Louisiana Gov. John Bel Edwards has directed the Louisiana Department of Natural Resources to intervene in 39 lawsuits filed by three parishes against numerous energy companies, alleging damage to coastal wetlands by pipeline and other energy infrastructure/activities (see Daily GPI,Nov. 13, 2015;July 25, 2013). Plaquemines, Jefferson and Cameron are the parishes that are suing. Last month the state’s attorney general announced his office’s intervention in the lawsuits (see Daily GPI,March 16). “This intervention would ensure that the interests of the state of Louisiana are fully protected and that any money recovered in these suits will be spent on coastal restoration,” Edwards said. “The administration’s participation means that all of the coastal stakeholders are now at the table, and I look forward to working with the attorney general and the parishes to bring this matter to a resolution.”
Articles from Coastal
Louisiana’s attorney general (AG) is intervening in 39 lawsuits out of three parishes that allege hundreds of energy companies have damaged the state’s coastline over the years.
Although it is not specifically called out as a major regulatory checkpoint, for the third time in nearly two years, the Oregon Department of Land Conservation and Development (DLCD) has put on hold an application for coastal management certification for the proposed multi-billion-dollar Jordan Cove liquefied natural gas (LNG) project along the state’s south-central coast.
A state judge in Louisiana has ruled that a law passed earlier this year by the state’s legislature that prohibits state agencies and local governments from filing lawsuits against the oil and gas industry for damage to coastal wetlands does not apply to its main target, the South Louisiana Flood Protection Authority-East (SLFPA-E).
A bill to kill a mega-lawsuit against the oil and gas industry for damage to Louisiana’s coastal wetlands passed the state’s legislature on Friday and was on its way to Gov. Bobby Jindal for his signature.

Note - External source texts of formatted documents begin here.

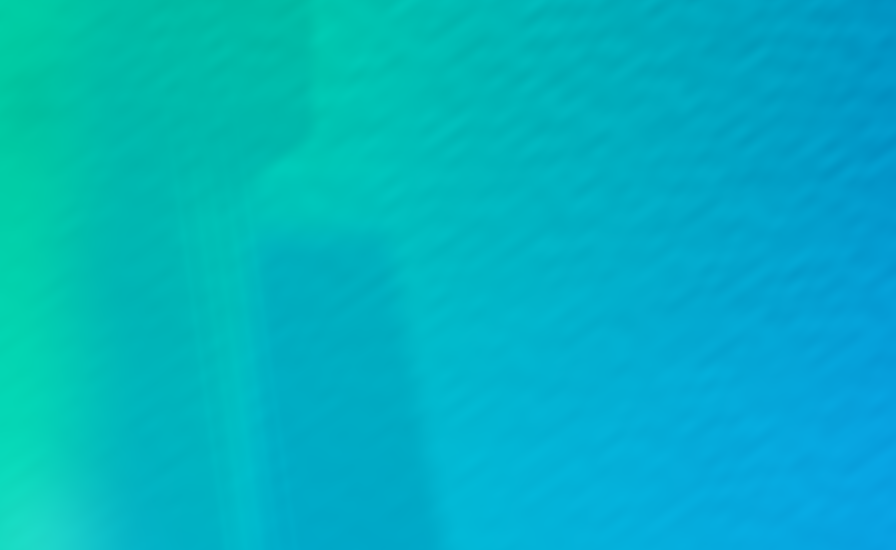
Write a Shadertoy shader that draws this background.

```glsl
// A smooth green-to-blue backdrop with soft translucent panels on the left.
// Bilinear colour ramps are layered through feathered masks, then slanted
// streaks and a faint embossed value noise add a brushed-glass surface.

float hash(vec2 p) {
    vec3 q = fract(p.xyx * 0.1031);
    q += dot(q, q.yzx + 33.33);
    return fract((q.x + q.y) * q.z);
}

float noise(vec2 p) {
    vec2 i = floor(p), f = fract(p);
    f = f * f * (3.0 - 2.0 * f);
    return mix(mix(hash(i), hash(i + vec2(1, 0)), f.x),
               mix(hash(i + vec2(0, 1)), hash(i + vec2(1, 1)), f.x), f.y);
}

// 1 below the edge, 0 above it, with a feathered crossing
float below(float edge, float feather, float v) {
    return 1.0 - smoothstep(edge - feather, edge + feather, v);
}

float bell(float v, float width) {
    return exp(-v * v / (width * width));
}

// Slanted ripples lit from one side
float emboss(vec2 p) {
    vec2 q = mat2(0.82, -0.57, 0.57, 0.82) * p * vec2(1.0, 1.0);
    q *= vec2(26.0, 52.0);
    return noise(q + vec2(0.25, 0.5)) - noise(q - vec2(0.25, 0.5));
}

void mainImage(out vec4 fragColor, in vec2 fragCoord) {
    vec2 uv = fragCoord / iResolution.xy;
    vec2 p = fragCoord / iResolution.y;
    float x = uv.x, y = uv.y;

    // Open field: teal to blue, darker toward the top right
    float across = clamp((x - 0.35) / 0.65, 0.0, 1.0);
    vec3 low = mix(vec3(0.00, 0.745, 0.82), vec3(0.03, 0.635, 0.89), across);
    vec3 high = mix(vec3(0.00, 0.78, 0.68), vec3(0.00, 0.585, 0.77), across);
    vec3 col = mix(low, high, smoothstep(0.0, 1.0, y));

    // Shaded column, wider above the rounded cap
    vec3 shade = mix(vec3(0.00, 0.69, 0.77), vec3(0.00, 0.735, 0.645), y);
    float step1 = mix(0.275, 0.349, smoothstep(0.66, 0.77, y));
    float feather = mix(0.035, 0.012, smoothstep(0.62, 0.78, y));
    col = mix(col, shade, below(step1, feather, x));

    // Leaning inner panel with a soft top
    vec3 panel = mix(vec3(0.00, 0.66, 0.785), vec3(0.00, 0.685, 0.735), y / 0.6);
    float inside = smoothstep(0.255, 0.31, x) * below(0.497 - 0.11 * y, 0.022, x);
    col = mix(col, panel, inside * below(0.575, 0.05, y));

    // Pale arch over the panel
    float arch = 0.705 - 4.5 * (x - 0.37) * (x - 0.37);
    float span = smoothstep(0.27, 0.31, x) * below(0.43, 0.03, x);
    col += vec3(0.0, 0.018, 0.008) * span * bell(y - arch, 0.022);

    // Light strip and its thin slanted streaks
    float lean = x + 0.085 * y;
    float fade = below(0.68, 0.12, y);
    col += vec3(0.0, 0.028, 0.008) * bell(lean - 0.285, 0.03) * fade;
    for (int i = 0; i < 5; i++) {
        float k = float(i);
        float centre = 0.25 + 0.019 * k + 0.006 * hash(vec2(k, 7.0));
        float strength = 0.006 + 0.008 * hash(vec2(k, 3.0));
        col += vec3(0.0, 1.0, 0.7) * strength * bell(lean - centre, 0.004) * mix(0.25, 1.0, fade);
    }

    // Green glow along the left side, paler at the bottom corner
    vec3 glow = mix(vec3(0.02, 0.845, 0.72), vec3(0.00, 0.80, 0.64), smoothstep(0.0, 0.9, y));
    float reach = mix(0.135, 0.115, y) + 0.025 * (noise(vec2(2.0, y * 6.0)) - 0.5);
    col = mix(col, glow, 1.0 - smoothstep(0.01, reach + 0.03, x));
    col += vec3(0.10, 0.02, 0.06) * bell(length(p - vec2(0.08, 0.0)), 0.13);
    col -= vec3(0.0, 0.04, 0.02) * bell(length((p - vec2(0.05, 0.81)) * vec2(1.0, 0.7)), 0.06);

    // Surface: broad mottling and fine ripples, strongest at the upper right
    col += vec3(0.0, 0.012, 0.008) * (noise(p * 7.0) - 0.5);
    float relief = mix(0.010, 0.038, smoothstep(0.4, 1.7, x + 0.8 * y));
    col += vec3(0.1, 1.0, 0.9) * relief * emboss(p);

    fragColor = vec4(clamp(col, 0.0, 1.0), 1.0);
}
```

The California Coastal Commission (CCC) was alerted Thursday to potential environmental impacts from the use of hydraulic fracturing (fracking) offshore along the Pacific Coast in both federal and state waters.
Kitimat, a coastal community in northwestern British Columbia (BC), which has its roots as a company town planned and built in the 1950s by the Aluminum Co. of Canada, is quickly becoming the company town for liquefied natural gas (LNG). Royal Dutch Shell plc on Thursday confirmed that it has purchased an marine import terminal there and now is exploring — with its Asian partners — its potential as an LNG export facility.
Back in 2007 the United States was in store to get about 130 metric tons of liquefied natural gas (LNG) imports. However, North American shale gas plays have changed all that. But if hydraulic fracturing (fracking) well stimulation is outlawed or severely curtailed, it could be back to the future where LNG imports are concerned.
The post-Japan earthquake/tsunami political aftershocks continue in California with the state’s two major coastal nuclear generating plants receiving increased scrutiny from elected and regulatory officials even as utility operators and the Nuclear Regulatory Commission (NRC) assure the public that the plants are safe.